The Newtons say spending more time with family is something they will do after hanging up their aprons. But doing that won't be easy.

"That's all we know," Mrs. Newton said. "That and Fruit of the Loom."

"Seems kinda like a home," Mr. Newton said. "Put in a lot of hours for a lot of years."

The Newtons say they will also spend more time helping at their church, Pitman Valley Baptist.

"The Lord's ready for us to get out," Mrs. Newton said. "We've worked six days a week since we opened this place."

And the Newtons say they will use their newfound time on their hands to possibly take a vacation, something they haven't done in a long time.

At 71 and 66, Mr. and Mrs. Newton say they are in good health and will continue to stay active.

"The Lord's really blessed us," Mr. Newton said. "We're gonna stay active."

The Newtons say the pressure of owning a restaurant has been piled high for the past few years. The first 15 years were great, they said, but the last few have been the most competitive yet.

"Taylor County's got a lot more restaurants than it had," Mrs. Newton said.

The Newtons days typically begins at 4:30 a.m. with a wakeup call. At about 5, they were at the restaurant preparing for the breakfast rush. Doors opened at 6 a.m. and didn't close until about 8 p.m.

"We cook most everything," Mrs. Newton said. "We make most from scratch."

And they say they took requests, making customers their favorite dishes when possible.

"We tried to cater as good as we possibly could," Mr. Newton said. "Without customers, you don't have a business."
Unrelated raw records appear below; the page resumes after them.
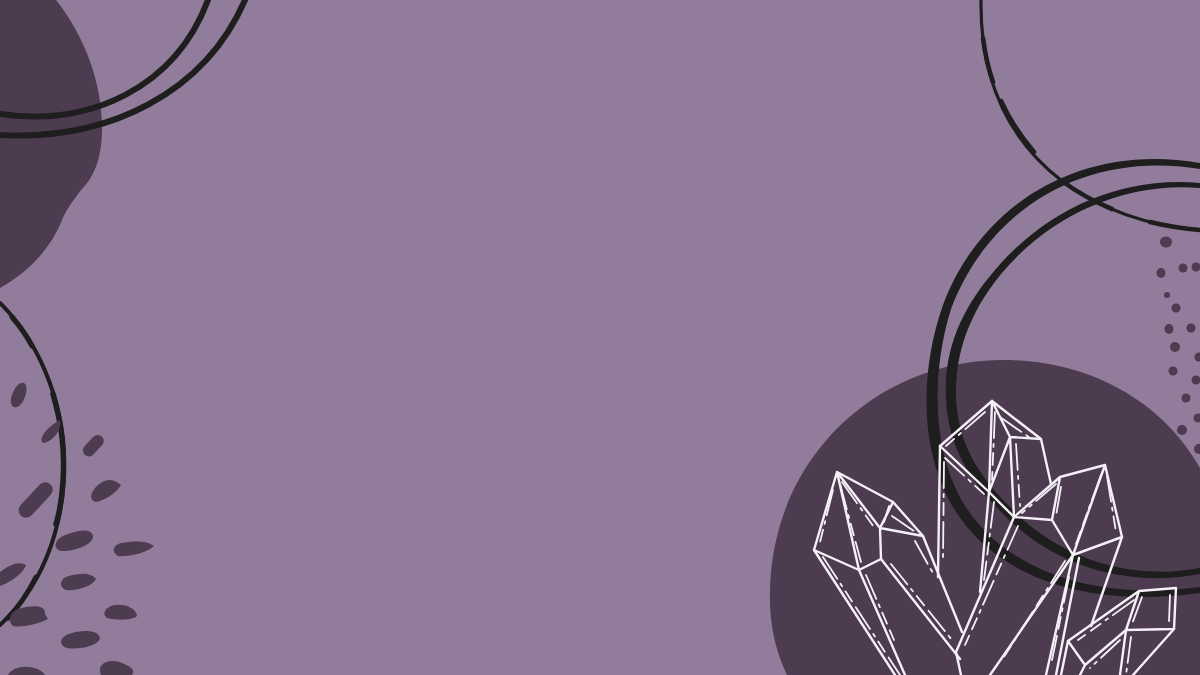
<!DOCTYPE html>
<html lang="en">
<head>
<meta charset="utf-8">
<title>Crystal wallpaper</title>
<style>
:root { --mauve: #917c9b; --plum: #4d3b50; --ink: #1e1e1e; --chalk: #f5eff7; }
html, body { margin: 0; overflow: hidden; background: var(--mauve); }
.wallpaper { display: block; width: 1200px; height: 675px; background: var(--mauve); }
.blob, .dashes, .dots { fill: var(--plum); }
.ring { fill: var(--ink); }
.loop { fill: none; stroke: var(--ink); stroke-linecap: round; }
.crystals { fill: none; stroke: var(--chalk); stroke-width: 2.4; stroke-linejoin: round; stroke-linecap: round; }
.glints { stroke-width: 1.8; stroke-dasharray: 26 6 3 6 12 7; }
</style>
</head>
<body>
<svg class="wallpaper" viewBox="0 0 1200 675" role="img" aria-label="Abstract purple background with ink rings, plum shapes and white line crystals">
  <g class="blob">
    <path d="M0 0H56C86 38 103 86 102 132C101 160 94 177 81 190C73 201 67 208 62 220C50 250 28 272 0 288Z"/>
    <path d="M787 675C774 648 769 620 770 590C773 455 880 360 1003 360C1090 360 1163 402 1200 468V675Z"/>
  </g>

  <g class="dots">
    <ellipse cx="1166" cy="242" rx="6" ry="5.5"/>
    <ellipse cx="1161" cy="273" rx="4.5" ry="5"/>
    <circle cx="1183" cy="268" r="4.5"/>
    <circle cx="1196" cy="267" r="4.5"/>
    <circle cx="1167" cy="295" r="3"/>
    <circle cx="1176" cy="308" r="4.5"/>
    <ellipse cx="1169" cy="329" rx="4.5" ry="5"/>
    <circle cx="1191" cy="328" r="4.5"/>
    <circle cx="1175" cy="347" r="5"/>
    <circle cx="1199" cy="357" r="4.5"/>
    <circle cx="1173" cy="371" r="4.5"/>
    <circle cx="1196" cy="380" r="4.5"/>
    <circle cx="1186" cy="398" r="4.5"/>
    <circle cx="1198" cy="418" r="4.5"/>
    <circle cx="1182" cy="430" r="5"/>
    <circle cx="1199" cy="449" r="5"/>
  </g>

  <g class="loop">
    <path stroke-width="6" d="M0 114C90 127 175 88 208 0"/>
    <path stroke-width="6" d="M0 135C110 141 205 92 245 0"/>
    <path stroke-width="4" d="M0 303C34 337 64 394 64 465C64 535 38 590 0 625"/>
    <path stroke-width="5.5" d="M53 394C62 425 65 450 63 482C62 498 60 511 56 524"/>
    <path stroke-width="5" d="M12 317Q24 331 32 346M36 577Q24 601 8 618"/>
    <path stroke-width="3.2" d="M981 0C980 75 1005 137 1062 181C1103 211 1150 226 1200 230"/>
    <path stroke-width="4.6" d="M983 38Q986 62 993 82M1001 101Q1014 129 1034 152M1062 181Q1085 198 1112 209M1150 222Q1175 228 1200 230"/>
  </g>

  <g class="ring">
    <path d="M1200 163C1080 142 980 205 943 305C920 370 922 440 943 487C973 560 1060 612 1200 593V587C1066 605 983 551 955 487C933 440 932 370 951 309C988 211 1082 150 1200 169Z"/>
    <path d="M1200 183C1118 175 1043 213 995 270C957 314 944 355 946 398C948 443 965 475 1003 514C1050 562 1120 589 1200 574V568C1123 582 1055 554 1012 509C975 473 958 440 956 398C955 358 966 317 1001 274C1048 218 1120 182 1200 188Z"/>
  </g>

  <g class="dashes">
    <path d="M24 383C29 386 26 400 19 406C12 410 9 403 12 395C15 387 19 382 24 383Z"/>
    <path d="M60 420C62 430 53 441 44 443C37 441 45 428 60 420Z"/>
    <rect x="81" y="440" width="25" height="12" rx="6" transform="rotate(-47 93 446)"/>
    <rect x="14" y="493" width="43" height="15" rx="7.5" transform="rotate(-47 35 500)"/>
    <path d="M121 485C116 493 104 501 96 502C88 500 91 491 98 485C107 478 113 479 121 485Z"/>
    <path d="M93 536C94 545 72 552 61 551C53 549 54 540 63 536C73 532 91 526 93 536Z"/>
    <path d="M154 546C145 554 127 557 118 556C111 552 113 545 121 543C132 541 146 540 154 546Z"/>
    <path d="M0 572C8 566 18 560 26 565C23 574 9 583 0 586Z"/>
    <path d="M96 579C92 587 75 591 66 590C58 587 60 578 69 576C79 573 91 572 96 579Z"/>
    <path d="M48 619C38 624 22 628 13 626C7 621 10 612 18 609C29 606 46 603 45 614Z"/>
    <path d="M137 616C131 621 116 620 107 618C101 614 106 606 115 605C127 604 136 609 137 616Z"/>
    <path d="M100 638C99 646 78 650 67 648C58 645 60 637 69 634C80 630 98 629 100 638Z"/>
    <path d="M8 675C13 664 38 664 45 675Z"/>
    <path d="M101 675C96 663 110 658 122 663C130 666 136 670 132 675Z"/>
  </g>

  <g class="crystals">
    <g class="left-crystal">
      <path d="M837 472L814 550L859 570L881 559L880 528ZL859 570M837 472L893 502L923 536L880 528L893 502"/>
      <path d="M814 550L895 675M859 570L905 675M881 559L960 659M923 536L962 632"/>
    </g>
    <g class="tall-crystal">
      <path d="M992 401L940 446L989 492L1010 437ZL989 492M992 401L1041 439L1010 437L1014 517M1041 439L1051 484"/>
      <path d="M940 446L938 577M989 492L980 592M989 492L1014 517"/>
    </g>
    <g class="right-crystal">
      <path d="M1105 465L1060 477L1014 517L1052 520L1073 555L1122 537ZL1073 555M1060 477L1052 520"/>
      <path d="M1014 517L956 652L961 675M1073 555L990 675M1073 555L1046 675M1079 558L1056 675M1122 537L1091 626"/>
    </g>
    <g class="small-crystal">
      <path d="M1139 591L1176 588L1174 629L1126 630ZL1068 641L1085 665L1126 630"/>
      <path d="M1068 641L1061 675M1085 665L1080 675M1126 630L1120 675M1174 629L1133 675"/>
    </g>
    <g class="glints">
      <path d="M833 490L819 546M840 484L861 562M842 482L876 530M823 557L900 675M866 575L894 640M891 564L952 640M889 506L884 522M892 516L914 531M915 541L934 575"/>
      <path d="M985 412L946 446M995 412L992 480M1000 417L1033 440M945 458L984 494M944 462L943 560M994 502L984 580M1016 444L1020 506"/>
      <path d="M1101 475L1076 544M1107 476L1116 532M1061 487L1056 516M1056 484L1022 513M1018 526L965 645M1065 561L1002 660M1069 577L1052 660"/>
      <path d="M1134 600L1078 640M1142 597L1132 624M1170 595L1169 622M1120 640L1090 668M1131 637L1126 675"/>
    </g>
  </g>
</svg>
</body>
</html>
And it's the customers the Newtons say they will miss the most.

"We're gonna really miss the people," Mrs. Newton said. "We've really got close to some people."
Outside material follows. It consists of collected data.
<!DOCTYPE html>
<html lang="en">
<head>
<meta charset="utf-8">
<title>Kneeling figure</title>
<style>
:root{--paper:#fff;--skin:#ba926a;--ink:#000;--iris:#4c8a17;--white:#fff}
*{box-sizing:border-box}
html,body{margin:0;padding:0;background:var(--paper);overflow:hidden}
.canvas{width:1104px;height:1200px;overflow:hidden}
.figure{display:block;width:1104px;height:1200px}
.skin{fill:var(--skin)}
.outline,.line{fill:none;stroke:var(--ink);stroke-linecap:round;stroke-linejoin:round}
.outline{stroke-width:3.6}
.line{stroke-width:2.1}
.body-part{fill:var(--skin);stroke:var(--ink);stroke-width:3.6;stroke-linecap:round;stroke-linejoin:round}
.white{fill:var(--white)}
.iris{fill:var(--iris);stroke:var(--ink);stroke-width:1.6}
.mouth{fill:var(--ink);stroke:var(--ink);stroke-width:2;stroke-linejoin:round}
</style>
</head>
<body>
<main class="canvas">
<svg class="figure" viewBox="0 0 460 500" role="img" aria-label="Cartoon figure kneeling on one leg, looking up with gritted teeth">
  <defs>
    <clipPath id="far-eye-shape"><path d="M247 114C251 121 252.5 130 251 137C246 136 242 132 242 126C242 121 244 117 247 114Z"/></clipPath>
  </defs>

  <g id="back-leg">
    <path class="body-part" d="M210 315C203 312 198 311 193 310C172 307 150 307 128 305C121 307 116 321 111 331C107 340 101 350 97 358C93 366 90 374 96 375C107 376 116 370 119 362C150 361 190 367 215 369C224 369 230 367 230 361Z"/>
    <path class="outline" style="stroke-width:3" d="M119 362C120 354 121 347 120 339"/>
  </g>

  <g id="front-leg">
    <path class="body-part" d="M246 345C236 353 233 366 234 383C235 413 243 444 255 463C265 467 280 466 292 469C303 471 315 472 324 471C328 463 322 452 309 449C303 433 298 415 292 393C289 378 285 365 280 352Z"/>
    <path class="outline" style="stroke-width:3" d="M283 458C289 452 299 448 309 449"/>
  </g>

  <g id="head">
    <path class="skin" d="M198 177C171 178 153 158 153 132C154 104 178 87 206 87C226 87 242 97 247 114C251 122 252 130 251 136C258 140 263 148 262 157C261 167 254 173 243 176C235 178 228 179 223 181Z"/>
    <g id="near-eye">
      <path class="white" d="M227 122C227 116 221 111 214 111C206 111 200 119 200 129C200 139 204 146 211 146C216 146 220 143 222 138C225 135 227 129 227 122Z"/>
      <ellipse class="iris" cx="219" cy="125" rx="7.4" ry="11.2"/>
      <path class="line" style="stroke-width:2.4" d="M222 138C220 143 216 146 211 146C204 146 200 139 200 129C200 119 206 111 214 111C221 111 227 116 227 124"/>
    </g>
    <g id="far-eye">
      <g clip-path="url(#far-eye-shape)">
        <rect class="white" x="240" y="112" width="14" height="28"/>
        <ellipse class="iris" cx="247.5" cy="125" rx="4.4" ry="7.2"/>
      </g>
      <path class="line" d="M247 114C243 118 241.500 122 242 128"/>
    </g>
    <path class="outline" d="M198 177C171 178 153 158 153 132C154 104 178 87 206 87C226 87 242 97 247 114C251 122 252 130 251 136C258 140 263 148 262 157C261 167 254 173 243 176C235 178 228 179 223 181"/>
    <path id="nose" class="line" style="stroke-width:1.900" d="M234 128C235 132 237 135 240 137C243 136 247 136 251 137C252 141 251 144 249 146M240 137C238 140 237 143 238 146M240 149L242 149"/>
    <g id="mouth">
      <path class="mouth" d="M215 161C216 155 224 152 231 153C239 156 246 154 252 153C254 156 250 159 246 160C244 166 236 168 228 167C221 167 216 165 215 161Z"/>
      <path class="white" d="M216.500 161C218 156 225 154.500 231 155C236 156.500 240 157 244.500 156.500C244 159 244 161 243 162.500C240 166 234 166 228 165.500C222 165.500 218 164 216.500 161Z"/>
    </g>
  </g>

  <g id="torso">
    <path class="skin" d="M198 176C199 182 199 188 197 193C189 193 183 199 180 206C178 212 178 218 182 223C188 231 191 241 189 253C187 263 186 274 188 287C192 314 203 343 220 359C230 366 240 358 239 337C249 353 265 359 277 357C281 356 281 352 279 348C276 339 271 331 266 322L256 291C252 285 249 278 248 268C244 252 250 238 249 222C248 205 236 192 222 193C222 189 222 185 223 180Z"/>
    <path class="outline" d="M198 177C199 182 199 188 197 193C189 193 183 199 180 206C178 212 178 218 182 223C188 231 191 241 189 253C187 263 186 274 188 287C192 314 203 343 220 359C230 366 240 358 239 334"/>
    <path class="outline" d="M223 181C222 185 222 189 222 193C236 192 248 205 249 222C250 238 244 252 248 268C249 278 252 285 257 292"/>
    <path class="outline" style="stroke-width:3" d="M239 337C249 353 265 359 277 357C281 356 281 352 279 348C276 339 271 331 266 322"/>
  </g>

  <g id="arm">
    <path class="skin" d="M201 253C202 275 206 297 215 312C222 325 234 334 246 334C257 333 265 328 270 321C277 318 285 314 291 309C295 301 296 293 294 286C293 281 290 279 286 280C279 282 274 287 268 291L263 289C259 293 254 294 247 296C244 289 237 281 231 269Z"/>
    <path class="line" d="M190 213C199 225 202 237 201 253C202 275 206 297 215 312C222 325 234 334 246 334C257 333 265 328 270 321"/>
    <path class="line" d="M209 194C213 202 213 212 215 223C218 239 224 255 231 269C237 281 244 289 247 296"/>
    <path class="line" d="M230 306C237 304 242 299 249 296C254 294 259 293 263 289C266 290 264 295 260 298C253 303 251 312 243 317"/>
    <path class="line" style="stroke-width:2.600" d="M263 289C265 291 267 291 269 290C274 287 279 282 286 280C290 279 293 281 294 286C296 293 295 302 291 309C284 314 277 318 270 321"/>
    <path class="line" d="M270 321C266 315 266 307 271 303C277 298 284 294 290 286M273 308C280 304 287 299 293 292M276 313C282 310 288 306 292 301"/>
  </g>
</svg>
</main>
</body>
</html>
Mr. Newton agrees.

"I don't really think it's sunk in," he said. "My favorite thing's coming out and talking to people. I might not know everyone's name, but I know their faces."

Last Saturday was bittersweet, the Newtons say, sharing good times with family and customers, but also knowing that the day was the last of its kind.

"Kinda sad," Mrs. Newton said. "[I will] probably cry when we see it's gone."

Mr. Newton said he believes this past Monday morning, the first day he didn't have to get up and go to work, will be a shock.

"Monday morning when I get up, I'll know I miss it," he said. "In a way, life's ended."

But even though the Newtons say their life is changing, they will take with them the irreplaceable memories of their time at Orville's.

One story they recall is of a young boy and girl who came into the restaurant saying they wanted to get married and have a wedding like none other. Mr. Newton, a magistrate at the time, was happy to oblige.

"We did the ceremony right in the kitchen there, by the milk cooler," he said. "I said, 'Well, you got one.' I don't know if they're still together or not."

The Newtons say they will be there on Saturday when their restaurant is auctioned to the highest bidder.

And though they have hung up their aprons, the Newtons say they likely won't leave the food-making business behind entirely.

Mr. Newton said he and his wife will do some catering and make pies and their sought-after country ham biscuits. When Orville's was open, the couple made about 500 biscuits a week.

"Anybody needs anything, call us," Mr. Newton said. "If at all possible, we'll get it to them.

"I love helping people. That's been my goal in life, to do something for somebody else."